Well alright, it was a glib remark - let's say he was a 'generally unsuccesful monarch in the fields of effective government and prosecution of warfare' then! I'll keep it zipped in future. As I said, I like your blog and am very impressed by the level of information on here.

Kathryn Warner said...

Thanks, David - appreciate that.

Christy, that's a really interesting question. I'm not sure what was so special about this William Alfred character to make people think he might have been a queen's son, but it's not the first time someone's got in touch with me over this issue. Some years ago, I received an email insisting that the wife of a Norfolk knight of the mid-14th century - and, inevitably, the ancestor of my correspondent - was the legitimate youngest child of Edward II and Isabella. I pointed out there was no way on God's green earth a legitimate daughter of Edward and Isabella would have made such a lowly marriage, and that the existence of a royal child cannot have gone unnoticed in the records. But noooo, they were totally sure and wouldn't be told otherwise. Whatever! In this case, it's people desperate to manufacture a royal heritage, or so it seems to me. The Mary case is really interesting though. Love the Shakespeare analogy, and it also reminds me of the Perkin Warbeck story, the supposed survival of Louis XVII, etc.

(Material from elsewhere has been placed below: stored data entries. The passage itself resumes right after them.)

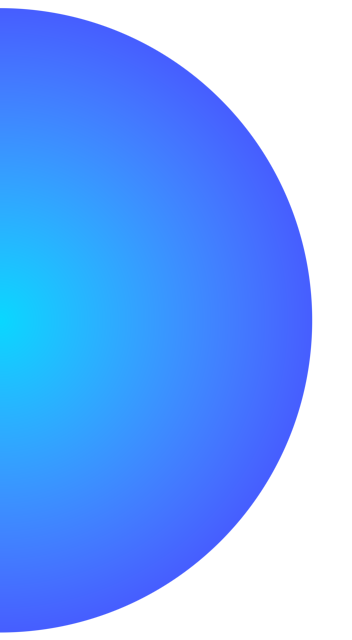
Write a Shadertoy shader that draws this background.

```glsl
#define DISC_CENTER vec2(0.0, 0.4995)
#define DISC_RADIUS 0.4878
#define CORE_COLOR vec3(0.035, 0.845, 1.0)
#define RIM_COLOR vec3(0.274, 0.367, 1.0)
#define BACKDROP_COLOR vec3(1.0)

// Radial blend: red eases out toward the rim, green falls off evenly
vec3 discColor(float t) {
    vec3 blend = vec3(t * (2.0 - t), t, t);
    return mix(CORE_COLOR, RIM_COLOR, blend);
}

void mainImage(out vec4 fragColor, in vec2 fragCoord) {
    // Canvas height is one unit
    vec2 position = fragCoord / iResolution.y;
    float pixel = 1.0 / iResolution.y;

    // Half disc against the left side
    float radius = length(position - DISC_CENTER);
    float edge = radius - DISC_RADIUS;
    float coverage = 1.0 - smoothstep(-0.75 * pixel, 0.75 * pixel, edge);

    vec3 glow = discColor(clamp(radius / DISC_RADIUS, 0.0, 1.0));
    fragColor = vec4(mix(BACKDROP_COLOR, glow, coverage), 1.0);
}
```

Anonymous said...

I'm the one who did the search on parallels between Edward II and the Princes in the Tower. Ross (a biographer of Richard III) cites both Isabella and Mortimer approving of Edward's murder as indicating that a high level murder, such as the Princes, couldn't have been killed without Richard's knowledge; with two other historians (Alison Weir and Derek Wilson) saying that Mortimer ordered Edward's execution on his own made me want to do some additional research on the theory that Richard didn't know.


Kathryn Warner said...

Ah, I see! That makes sense! Thanks for letting me know, Esther, and hope your research is going well. I recommend Ian Mortimer's biographies of Roger Mortimer and Edward III, which go into this matter in great detail.

Anonymous said...

No escaping the Princes in the Tower *sigh* That man pops up everywhere!

Kathryn Warner said...

Heh, true! :)